Count the lines in the entries below that mention the string "none", then write that number by itself.

Items from a dataset:
·····

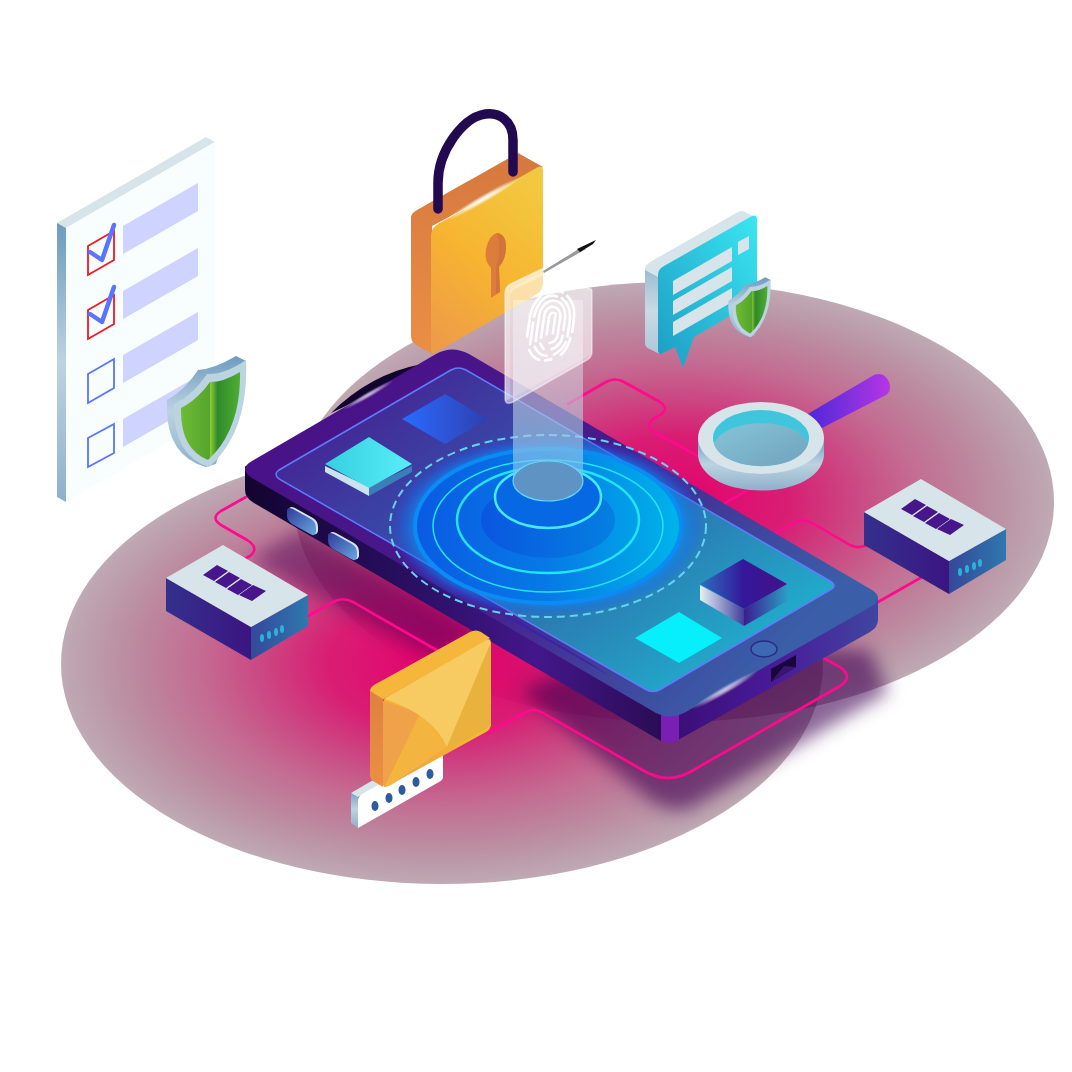
<!DOCTYPE html>
<html lang="en">
<head>
<meta charset="utf-8">
<title>Mobile security</title>
<style>
:root{--pink:#e5006d;--wire:#ff0a8c;--indigo:#46168a;--navy:#1b0a45;--cyan:#22e4f5;--ice:#d7e5eb;--lilac:#cfd3ff;--tick:#5b74ff;--red:#f01824}
html,body{margin:0;background:#fff;overflow:hidden}
svg{display:block;width:1072px;height:1072px}
.wire{fill:none;stroke:var(--wire);stroke-width:2.6;stroke-linejoin:round;stroke-linecap:round}
.ring{fill:none;stroke:var(--cyan)}
.paper{fill:#f8fdfd}
.ice{fill:var(--ice)}
.bar{fill:var(--lilac)}
.box{fill:none;stroke:var(--tick);stroke-width:1.8}
.done{stroke:var(--red)}
.tick{fill:none;stroke:var(--tick);stroke-width:4.5;stroke-linejoin:round;stroke-linecap:round}
.slot{fill:var(--indigo)}
.print{fill:none;stroke:#fff;stroke-width:2.6;stroke-linecap:round}
</style>
</head>
<body>
<svg viewBox="0 0 1072 1072" role="img" aria-label="Isometric phone with a fingerprint scan surrounded by security icons">
<defs>
<radialGradient id="glow"><stop offset="0" stop-color="#e5006d"/><stop offset=".3" stop-color="#d60c69" stop-opacity=".93"/><stop offset=".65" stop-color="#a82a60" stop-opacity=".68"/><stop offset="1" stop-color="#5f2a42" stop-opacity=".4"/></radialGradient>
<linearGradient id="body" x1="0" y1="0" x2="1" y2=".55"><stop offset="0" stop-color="#4a0f86"/><stop offset=".55" stop-color="#471b8c"/><stop offset="1" stop-color="#3a5fa8"/></linearGradient>
<linearGradient id="screen" x1="0" y1="0" x2="1" y2=".8"><stop offset="0" stop-color="#4a1389"/><stop offset=".35" stop-color="#3a44a6"/><stop offset=".7" stop-color="#2a80b4"/><stop offset="1" stop-color="#1fb4d0"/></linearGradient>
<linearGradient id="edgeLeft"><stop offset="0" stop-color="#12042f"/><stop offset=".4" stop-color="#2a0f63"/><stop offset=".7" stop-color="#43178a"/><stop offset="1" stop-color="#2a0c55"/></linearGradient>
<linearGradient id="edgeRight"><stop offset="0" stop-color="#3a0f78"/><stop offset=".5" stop-color="#4a1b9a"/><stop offset="1" stop-color="#3f46a0"/></linearGradient>
<radialGradient id="halo"><stop offset="0" stop-color="#0a5fe8"/><stop offset=".55" stop-color="#0884e6"/><stop offset=".82" stop-color="#0896ea" stop-opacity=".85"/><stop offset="1" stop-color="#1a4fff" stop-opacity="0"/></radialGradient>
<linearGradient id="pool"><stop offset="0" stop-color="#0a5ae2"/><stop offset=".5" stop-color="#067ae6"/><stop offset="1" stop-color="#00b4ea"/></linearGradient>
<linearGradient id="core"><stop offset="0" stop-color="#0a56e0"/><stop offset="1" stop-color="#0480e0"/></linearGradient>
<linearGradient id="beam" x1="0" y1="0" x2="0" y2="1"><stop offset="0" stop-color="#fff" stop-opacity=".3"/><stop offset=".5" stop-color="#c3d0dc" stop-opacity=".6"/><stop offset="1" stop-color="#5ab8f4" stop-opacity=".75"/></linearGradient>
<linearGradient id="card" x1="0" y1="0" x2=".6" y2="1"><stop offset="0" stop-color="#fff" stop-opacity=".45"/><stop offset="1" stop-color="#fff" stop-opacity=".55"/></linearGradient>
<linearGradient id="gold" x1=".7" y1="0" x2=".2" y2="1"><stop offset="0" stop-color="#f2c840"/><stop offset=".5" stop-color="#f7b530"/><stop offset="1" stop-color="#ee9c48"/></linearGradient>
<linearGradient id="copper" x1="0" y1="0" x2="0" y2="1"><stop offset="0" stop-color="#d6783f"/><stop offset="1" stop-color="#eb8f45"/></linearGradient>
<linearGradient id="steel" x1="0" y1="0" x2="0" y2="1"><stop offset="0" stop-color="#6d9bc0"/><stop offset=".5" stop-color="#bcd3e0"/><stop offset="1" stop-color="#8fb0cb"/></linearGradient>
<linearGradient id="aqua" x1="1" y1="0" x2="0" y2="1"><stop offset="0" stop-color="#3be6f2"/><stop offset="1" stop-color="#1c9cc4"/></linearGradient>
<linearGradient id="tile"><stop offset="0" stop-color="#35cfe0"/><stop offset="1" stop-color="#58eef8"/></linearGradient>
<linearGradient id="blueTile"><stop offset="0" stop-color="#2a6bff"/><stop offset="1" stop-color="#2f3fb0"/></linearGradient>
<linearGradient id="darkTile"><stop offset="0" stop-color="#2c6fc0"/><stop offset=".5" stop-color="#33189a"/><stop offset="1" stop-color="#45108a"/></linearGradient>
<linearGradient id="fade"><stop offset="0" stop-color="#e6f0f6"/><stop offset="1" stop-color="#3f3f9a"/></linearGradient>
<linearGradient id="fadeRight"><stop offset="0" stop-color="#3c1c90"/><stop offset="1" stop-color="#2b9cc4"/></linearGradient>
<linearGradient id="boxLeft"><stop offset="0" stop-color="#33308c"/><stop offset="1" stop-color="#3b1582"/></linearGradient>
<linearGradient id="boxRight"><stop offset="0" stop-color="#34489a"/><stop offset="1" stop-color="#2f78ae"/></linearGradient>
<linearGradient id="leaf"><stop offset="0" stop-color="#6dbb36"/><stop offset=".5" stop-color="#55a52c"/><stop offset=".5" stop-color="#8acb35"/><stop offset=".62" stop-color="#2f8a2a"/><stop offset="1" stop-color="#4fae33"/></linearGradient>
<linearGradient id="handle"><stop offset="0" stop-color="#4a28d8"/><stop offset="1" stop-color="#b636e4"/></linearGradient>
<linearGradient id="lens" x1="0" y1="0" x2="1" y2="1"><stop offset="0" stop-color="#86c4d8"/><stop offset="1" stop-color="#6fa3bd"/></linearGradient>
<linearGradient id="key" x1="0" y1="0" x2="1" y2="1"><stop offset="0" stop-color="#2f3a9a"/><stop offset="1" stop-color="#69a8e0"/></linearGradient>
<radialGradient id="shine"><stop offset="0" stop-color="#fff"/><stop offset=".4" stop-color="#fff" stop-opacity=".7"/><stop offset="1" stop-color="#fff" stop-opacity="0"/></radialGradient>
<filter id="soft" x="-20%" y="-20%" width="140%" height="140%"><feGaussianBlur stdDeviation="9"/></filter>
<g id="shield">
<path fill="url(#steel)" d="M167 400Q184 391 198 370Q214 369 236 356L246 361L216 464L206 467Q164 455 167 400Z"/>
<path fill="#bcd3e2" d="M174 404Q192 396 207 374Q224 375 246 360Q249 432 209 467Q173 456 174 404Z"/>
<path fill="url(#leaf)" d="M181 408Q197 400 210 382Q224 382 240 372Q241 430 208 460Q180 449 181 408Z"/>
</g>
<g id="router">
<path fill="url(#boxLeft)" d="M166 578L251 627V660L166 611Z"/>
<path fill="url(#boxRight)" d="M251 627L308 595V626L251 660Z"/>
<path class="ice" d="M166 578L223 545L308 595L251 627Z"/>
<path class="slot" d="M203 575L217 565L228 571L214 581ZM215 582L229 572L240 578L226 588ZM227 589L241 579L252 585L238 595ZM239 595L253 585L266 591L252 601Z"/>
<g fill="#2fb0d8"><ellipse cx="262" cy="638" rx="2" ry="4"/><ellipse cx="269" cy="635" rx="2" ry="4"/><ellipse cx="276" cy="632" rx="2" ry="4"/><ellipse cx="282" cy="629" rx="2" ry="4"/></g>
</g>
<path id="sideKey" d="M287 511Q287 506 293 509L311 519Q316 522 316 528V532Q315 537 310 534L292 524Q287 521 287 515Z"/>
<clipPath id="ground"><ellipse cx="442" cy="664" rx="381" ry="220"/><ellipse cx="674" cy="502" rx="380" ry="220"/></clipPath>
</defs>

<g id="floor">
<ellipse cx="674" cy="502" rx="380" ry="220" fill="url(#glow)"/>
<ellipse cx="442" cy="664" rx="381" ry="220" fill="url(#glow)"/>
</g>

<g id="shadow" filter="url(#soft)" fill="#3b0b52">
<path opacity=".6" d="M520 690L660 640L870 650L888 692L690 808Q672 814 650 800Z"/>
<path opacity=".45" d="M250 560L300 530L480 630L440 660Z"/>
</g>

<g id="wires">
<path class="wire" d="M246 497L221 511Q210 518 221 525L247 540Q260 548 250 556L236 564"/>
<path class="wire" d="M308 616L335 601Q344 597 353 602L440 652"/>
<path class="wire" d="M488 733L524 713Q533 707 543 713L646 772Q668 784 690 772L840 686Q854 677 840 667L822 657"/>
<path class="wire" d="M568 404L606 382Q615 377 624 382L660 402Q670 409 660 415L653 419Q645 426 654 432L698 456"/>
<path class="wire" d="M722 505L746 491"/>
<path class="wire" d="M768 537L792 524Q803 517 814 524L850 545Q860 550 870 543"/>
<path class="wire" d="M878 602L922 577"/>
</g>

<g id="padlock">
<path fill="url(#copper)" d="M411 218Q411 213 417 210L518 153L543 167L432 226V354L416 345Q411 342 411 336Z"/>
<path fill="url(#gold)" d="M431 236Q431 228 438 224L538 167Q543 165 543 171V283Q543 290 537 294L437 352Q431 356 431 348Z"/>
<ellipse cx="483" cy="199" rx="45" ry="4" fill="url(#shine)" transform="rotate(-30 483 199)"/>
<path fill="#dd7d3c" d="M491 268Q484 261 486 249Q489 235 497 233Q506 234 506 247Q506 259 499 267L500 292L491 298Z"/>
<path fill="#c96c38" opacity=".6" d="M497 233Q506 234 506 247Q506 259 499 267L500 292L496 294V267Q502 250 497 233Z"/>
<path fill="none" stroke="#220a50" stroke-width="9.5" stroke-linecap="round" d="M438 209V183C438 150 463 120 481 115C500 110 513 122 513 140V172"/>
</g>

<g id="phone">
<path fill="#12042f" d="M331 413Q370 374 422 364L430 366Z"/>
<path fill="url(#edgeLeft)" d="M245 466L661 708V741L254 503Q245 498 245 490Z"/>
<path fill="url(#edgeRight)" d="M678 708L878 598V620Q878 627 870 632L678 740Z"/>
<path fill="#7a1fb4" d="M661 712H679V740Q670 745 661 740Z"/>
<path fill="url(#body)" d="M252 461L436 354Q452 345 469 354L872 590Q884 598 872 606L684 713Q670 720 656 713L252 478Q238 469 252 461Z"/>
<path fill="url(#screen)" stroke="#5f7cff" stroke-width="1.5" d="M279 470L451 370Q458 366 466 370L830 581Q838 586 830 590L661 689Q653 694 645 689L279 479Q273 474 279 470Z"/>
<g fill="url(#shine)" opacity=".75"><ellipse cx="368" cy="395" rx="30" ry="3" transform="rotate(-30 368 395)"/><ellipse cx="725" cy="690" rx="38" ry="4" transform="rotate(-30 725 690)"/></g>
<path fill="#3c22a8" d="M415 563L470 594L520 622L590 663L610 676L520 625Z"/>
<g id="volume">
<use href="#sideKey" fill="#d5e4f2" x="2" y="-1"/><use href="#sideKey" fill="url(#key)"/>
<use href="#sideKey" fill="#d5e4f2" x="43" y="24"/><use href="#sideKey" fill="url(#key)" x="41" y="25"/>
</g>
<ellipse cx="764" cy="649" rx="13" ry="8" fill="#3d68b4" stroke="#2a2a88" stroke-width="1.5"/>
<path fill="#19063d" d="M771 669L796 655V667L771 682Z"/>
<path fill="#3a1670" d="M771 682L784 666L796 667Z"/>
</g>

<g id="apps">
<path fill="url(#blueTile)" d="M402 419L445 394L488 419L445 444Z"/>
<path fill="#c9e4ee" d="M325 466L369 487V496L325 472Z"/>
<path fill="#3b7fb8" d="M369 487L412 466V472L369 496Z"/>
<path fill="url(#tile)" d="M325 464L369 437L412 464L369 488Z"/>
<path fill="#06effa" d="M635 638L679 612L722 638L679 663Z"/>
<path fill="url(#fade)" d="M700 585L744 609V626L700 600Z"/>
<path fill="url(#fadeRight)" d="M744 609L787 584V601L744 626Z"/>
<path fill="url(#darkTile)" d="M700 584L743 559L787 584L744 609Z"/>
</g>

<g id="scanner">
<ellipse cx="548" cy="526" rx="158" ry="91" fill="url(#halo)"/>
<ellipse cx="548" cy="526" rx="133" ry="77" fill="url(#pool)" stroke="#0a8cf4" stroke-width="4"/>
<ellipse cx="548" cy="526" rx="115" ry="66" class="ring" stroke-width="1.5"/>
<ellipse cx="548" cy="520" rx="67" ry="38" fill="url(#core)"/>
<ellipse cx="548" cy="520" rx="91" ry="53" class="ring" stroke-width="2.5"/>
<ellipse cx="548" cy="497" rx="53" ry="31" fill="#0768e4" stroke="#45eaff" stroke-width="2.5"/>
<ellipse cx="548" cy="526" rx="158" ry="91" fill="none" stroke="#62d4f4" stroke-width="2" stroke-dasharray="8 5"/>
<path fill="url(#beam)" d="M513 300H583V481A35 20 0 0 1 513 481Z"/>
<ellipse cx="548" cy="481" rx="35" ry="20" fill="#5f93c4" stroke="#62d8ff" stroke-width="1.2"/>
</g>

<g id="fingerprint-card">
<path fill="url(#card)" stroke="#fff" stroke-opacity=".45" stroke-width="1.5" d="M505 294Q505 287 511 284L547 267L592 290V352Q592 357 587 360L513 402Q505 406 505 398Z"/>
<path fill="#fff" opacity=".2" d="M510 293Q510 288 515 286L543 272V288H592V354L510 399Z"/>
<path fill="#fff" opacity=".35" d="M505 291Q505 286 511 283L546 266L549 273L515 289Q510 292 510 297V399L505 401Z"/>
<g class="print" transform="translate(551 325) rotate(8)">
<path d="M-3 10V-8Q-2 -14 3 -12V8"/>
<path d="M-8 14V-8C-8 -22 8 -22 8 -8V10Q7 16 1 18"/>
<path d="M-13 18V-8C-12 -30 13 -30 13 -8V3M13 9Q13 19 4 24M-8 20L-4 25"/>
<path d="M-18 22V0M-18 -6C-16 -25 -7 -31 2 -29M7 -28C16 -23 18 -14 18 -5V9M17 15Q14 24 7 29M-13 24Q-8 32 0 31"/>
<path d="M-22 15V-7Q-21 -19 -14 -27M-9 -32Q-2 -37 7 -34M12 -31C21 -24 22 -15 22 -4V4M21 10Q20 21 14 28M-18 28Q-14 35 -7 36M-1 36L5 34"/>
</g>
</g>
<g id="needle"><path fill="#9a9a9a" d="M543 271L582 247L586 249L544 273Z"/><path fill="#111" d="M577 249L596 240L593 244L580 252Z"/></g>

<g id="checklist">
<path class="ice" d="M57 223L206 137L215 142L66 228Z"/>
<path fill="url(#steel)" d="M57 223L66 228V502L57 497Z"/>
<path class="paper" d="M66 228L215 142V415L66 502Z"/>
<g id="rows">
<path id="row" class="bar" d="M123 226L198 183V211L123 254Z"/>
<use href="#row" y="65"/><use href="#row" y="129"/><use href="#row" y="193"/>
</g>
<path class="box done" d="M88 246L114 231V260L88 275ZM88 310L114 295V324L88 339Z"/>
<path class="box" d="M88 374L114 359V388L88 403ZM88 438L114 424V453L88 467Z"/>
<path class="tick" d="M90 252L102 260L114 225M90 314L102 322L114 287"/>
</g>
<use href="#shield"/>

<g id="message">
<path class="ice" d="M645 270Q645 265 650 262L738 212Q742 210 745 212L757 218L660 275V354L648 348Q645 346 645 342Z"/>
<path fill="url(#steel)" opacity=".55" d="M645 270L658 277V353L648 348Q645 346 645 342Z"/>
<path fill="url(#aqua)" d="M658 275Q658 269 664 266L752 216Q757 214 757 219V294Q757 300 752 303L694 337L683 368L675 347L663 353Q658 356 658 350Z"/>
<path class="ice" d="M673 281L732 247V261L673 295ZM673 301L732 267V281L673 315ZM673 322L732 288V302L673 336ZM738 242L749 236V249L738 255Z"/>
</g>
<use href="#shield" transform="translate(639 85) scale(.535 .54)"/>

<g id="magnifier">
<path fill="url(#handle)" d="M806 415L874 375Q884 371 889 382Q892 391 886 395L822 428Z"/>
<path fill="url(#steel)" d="M698 438V456C704 502 818 502 824 456V438Z"/>
<ellipse cx="761" cy="438" rx="63" ry="36" class="ice"/>
<ellipse cx="761" cy="438" rx="48" ry="28" fill="#3fc6dc"/>
<path fill="url(#lens)" d="M714 444C724 418 796 415 808 444C798 474 724 473 714 444Z"/>
</g>

<use href="#router"/>
<use href="#router" x="698" y="-66"/>

<g id="password">
<path fill="url(#steel)" d="M351 794L358 790V828L351 823Z"/>
<path class="ice" d="M351 793L435 744L443 748L358 797Z"/>
<path fill="#fff" d="M358 801Q358 797 362 794L443 748V777Q443 780 439 782L358 828Z"/>
<g fill="#2f5aa0"><ellipse cx="375" cy="806" rx="3.5" ry="5"/><ellipse cx="389" cy="798" rx="3.5" ry="5"/><ellipse cx="402" cy="790" rx="3.5" ry="5"/><ellipse cx="416" cy="782" rx="3.5" ry="5"/><ellipse cx="430" cy="774" rx="3.5" ry="5"/></g>
</g>

<g id="envelope">
<path fill="url(#copper)" d="M370 693Q370 688 375 685L476 632L491 640L383 700V787L373 781Q370 779 370 775Z"/>
<path fill="#f5b63c" d="M370 691Q370 688 374 685L470 632Q476 629 481 632L490 638L383 699Z"/>
<path fill="url(#gold)" d="M383 704Q383 699 388 696L484 641Q491 637 491 644V724Q491 729 486 732L388 786Q383 789 383 783Z"/>
<path fill="#efa24a" d="M383 701L420 713L384 786Q383 785 383 781Z"/>
<path fill="#f3b440" d="M384 787L421 713L447 747L391 785Z"/>
<path fill="#f7cb62" d="M384 699L487 640Q491 639 490 645L447 747Q432 714 384 699Z"/>
<path fill="#e8b23c" d="M491 642V726L447 750L447 747Z"/>
</g>
</svg>
</body>
</html>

·····

Result
7